_YOUR OBJECTIVE_
Without copying the images, write out all the entries below verbatim.

(Plain-text document sources)
========

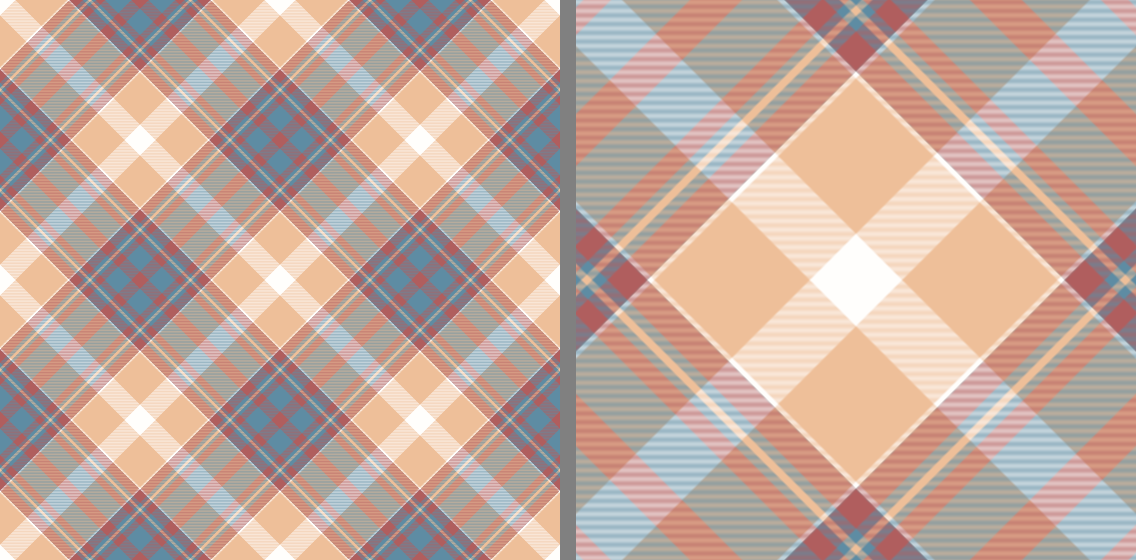
Left: the whole. Right: its middle third, enlarged.
This pattern is drawn by a three.js fragment shader. Its source:

```glsl
varying vec2 vUv;

const vec3 WHITE = vec3(1.0, 0.995, 0.99);
const vec3 PEACH = vec3(0.935, 0.75, 0.6);
const vec3 RED = vec3(0.69, 0.37, 0.37);
const vec3 BLUE = vec3(0.37, 0.55, 0.64);

// Soft step across a stripe boundary
float edge(float at, float d) {
  return smoothstep(at - 0.0025, at + 0.0025, d);
}

float stripe(float from, float to, float d) {
  return edge(from, d) - edge(to, d);
}

// Mirrored thread sequence with a period of one
vec3 sett(float t) {
  float d = abs(fract(t + 0.5) - 0.5);

  // Light half: white bar on peach, closed by a thin white guard line
  vec3 color = mix(WHITE, PEACH, edge(0.055, d));
  color = mix(color, WHITE, stripe(0.24, 0.249, d));

  // Dark half: blue ground, three red bars and a fine peach line
  color = mix(color, BLUE, edge(0.249, d));
  float bars = stripe(0.249, 0.296, d) + stripe(0.342, 0.375, d) + edge(0.469, d);
  color = mix(color, RED, bars);
  return mix(color, PEACH, stripe(0.314, 0.327, d));
}

void main() {
  // Diagonal axes: two diamonds across and two down, plus the staggered ones
  vec3 warp = sett(2.0 * (vUv.x + vUv.y));
  vec3 weft = sett(2.0 * (vUv.x - vUv.y));

  // Fine horizontal rows alternate which thread lies on top
  float weave = 0.5 + 0.12 * sin(6.2831853 * 192.0 * vUv.y);
  gl_FragColor = vec4(mix(warp, weft, weave), 1.0);
}
```
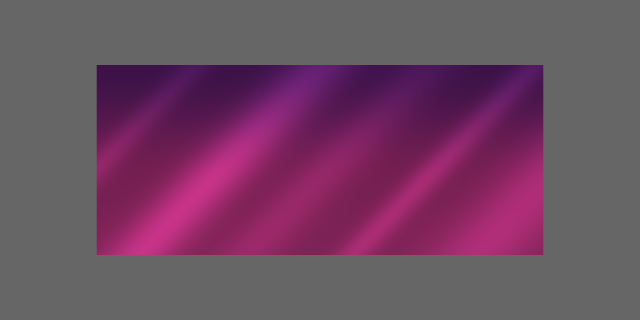
Write a WebGL 2 fragment shader that draws this background.

```glsl
#version 300 es
precision highp float;

uniform vec2 u_resolution;
out vec4 fragColor;

// Signed distance to an axis-aligned box
float boxDistance(vec2 p, vec2 halfSize) {
    vec2 q = abs(p) - halfSize;
    return length(max(q, 0.0)) + min(max(q.x, q.y), 0.0);
}

// Soft stripe: x = centre, y = width, z = strength
float beam(float across, vec3 shape) {
    float d = (across - shape.x) / shape.y;
    return shape.z * exp(-d * d);
}

void main() {
    // Canvas units: height is 1
    vec2 uv = gl_FragCoord.xy / u_resolution.y;
    float pixel = 1.0 / u_resolution.y;
    float aspect = u_resolution.x / u_resolution.y;
    vec2 p = uv - vec2(0.5 * aspect, 0.5);

    // Panel height from 0 at its bottom to 1 at its top
    float rise = clamp((p.y + 0.297) / 0.594, 0.0, 1.0);

    // Plum base fading to violet at the top
    vec3 plum = mix(vec3(0.49, 0.135, 0.335), vec3(0.45, 0.12, 0.32), smoothstep(0.0, 0.5, rise));
    vec3 panel = mix(plum, vec3(0.235, 0.07, 0.28), smoothstep(0.4, 1.0, rise));
    vec3 glow = mix(vec3(0.78, 0.2, 0.53), vec3(0.36, 0.12, 0.45), smoothstep(0.35, 1.1, rise));

    // Slanted light beams
    vec3 beams[5] = vec3[5](
        vec3(-0.958, 0.057, 0.45),
        vec3(-0.565, 0.115, 1.0),
        vec3(-0.23, 0.1, 0.42),
        vec3(0.104, 0.06, 0.62),
        vec3(0.49, 0.16, 0.7));
    float across = p.x - 0.96 * (p.y + 0.297);
    float light = 0.0;
    for (int i = 0; i < 5; i++) {
        light += beam(across, beams[i]);
    }
    panel = mix(panel, glow, min(light, 1.0));

    // Panel over the grey surround
    float d = boxDistance(p, vec2(0.698, 0.297));
    float inside = 1.0 - smoothstep(-0.5 * pixel, 0.5 * pixel, d);
    fragColor = vec4(mix(vec3(0.4), panel, inside), 1.0);
}
```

========

_SOLVED PROBLEM_
Left: the whole. Right: its middle third, enlarged.
This pattern is drawn by a three.js fragment shader. Its source:

```glsl
varying vec2 vUv;

const vec3 WHITE = vec3(1.0, 0.995, 0.99);
const vec3 PEACH = vec3(0.935, 0.75, 0.6);
const vec3 RED = vec3(0.69, 0.37, 0.37);
const vec3 BLUE = vec3(0.37, 0.55, 0.64);

// Soft step across a stripe boundary
float edge(float at, float d) {
  return smoothstep(at - 0.0025, at + 0.0025, d);
}

float stripe(float from, float to, float d) {
  return edge(from, d) - edge(to, d);
}

// Mirrored thread sequence with a period of one
vec3 sett(float t) {
  float d = abs(fract(t + 0.5) - 0.5);

  // Light half: white bar on peach, closed by a thin white guard line
  vec3 color = mix(WHITE, PEACH, edge(0.055, d));
  color = mix(color, WHITE, stripe(0.24, 0.249, d));

  // Dark half: blue ground, three red bars and a fine peach line
  color = mix(color, BLUE, edge(0.249, d));
  float bars = stripe(0.249, 0.296, d) + stripe(0.342, 0.375, d) + edge(0.469, d);
  color = mix(color, RED, bars);
  return mix(color, PEACH, stripe(0.314, 0.327, d));
}

void main() {
  // Diagonal axes: two diamonds across and two down, plus the staggered ones
  vec3 warp = sett(2.0 * (vUv.x + vUv.y));
  vec3 weft = sett(2.0 * (vUv.x - vUv.y));

  // Fine horizontal rows alternate which thread lies on top
  float weave = 0.5 + 0.12 * sin(6.2831853 * 192.0 * vUv.y);
  gl_FragColor = vec4(mix(warp, weft, weave), 1.0);
}
```
Write a WebGL 2 fragment shader that draws this background.

```glsl
#version 300 es
precision highp float;

uniform vec2 u_resolution;
out vec4 fragColor;

// Signed distance to an axis-aligned box
float boxDistance(vec2 p, vec2 halfSize) {
    vec2 q = abs(p) - halfSize;
    return length(max(q, 0.0)) + min(max(q.x, q.y), 0.0);
}

// Soft stripe: x = centre, y = width, z = strength
float beam(float across, vec3 shape) {
    float d = (across - shape.x) / shape.y;
    return shape.z * exp(-d * d);
}

void main() {
    // Canvas units: height is 1
    vec2 uv = gl_FragCoord.xy / u_resolution.y;
    float pixel = 1.0 / u_resolution.y;
    float aspect = u_resolution.x / u_resolution.y;
    vec2 p = uv - vec2(0.5 * aspect, 0.5);

    // Panel height from 0 at its bottom to 1 at its top
    float rise = clamp((p.y + 0.297) / 0.594, 0.0, 1.0);

    // Plum base fading to violet at the top
    vec3 plum = mix(vec3(0.49, 0.135, 0.335), vec3(0.45, 0.12, 0.32), smoothstep(0.0, 0.5, rise));
    vec3 panel = mix(plum, vec3(0.235, 0.07, 0.28), smoothstep(0.4, 1.0, rise));
    vec3 glow = mix(vec3(0.78, 0.2, 0.53), vec3(0.36, 0.12, 0.45), smoothstep(0.35, 1.1, rise));

    // Slanted light beams
    vec3 beams[5] = vec3[5](
        vec3(-0.958, 0.057, 0.45),
        vec3(-0.565, 0.115, 1.0),
        vec3(-0.23, 0.1, 0.42),
        vec3(0.104, 0.06, 0.62),
        vec3(0.49, 0.16, 0.7));
    float across = p.x - 0.96 * (p.y + 0.297);
    float light = 0.0;
    for (int i = 0; i < 5; i++) {
        light += beam(across, beams[i]);
    }
    panel = mix(panel, glow, min(light, 1.0));

    // Panel over the grey surround
    float d = boxDistance(p, vec2(0.698, 0.297));
    float inside = 1.0 - smoothstep(-0.5 * pixel, 0.5 * pixel, d);
    fragColor = vec4(mix(vec3(0.4), panel, inside), 1.0);
}
```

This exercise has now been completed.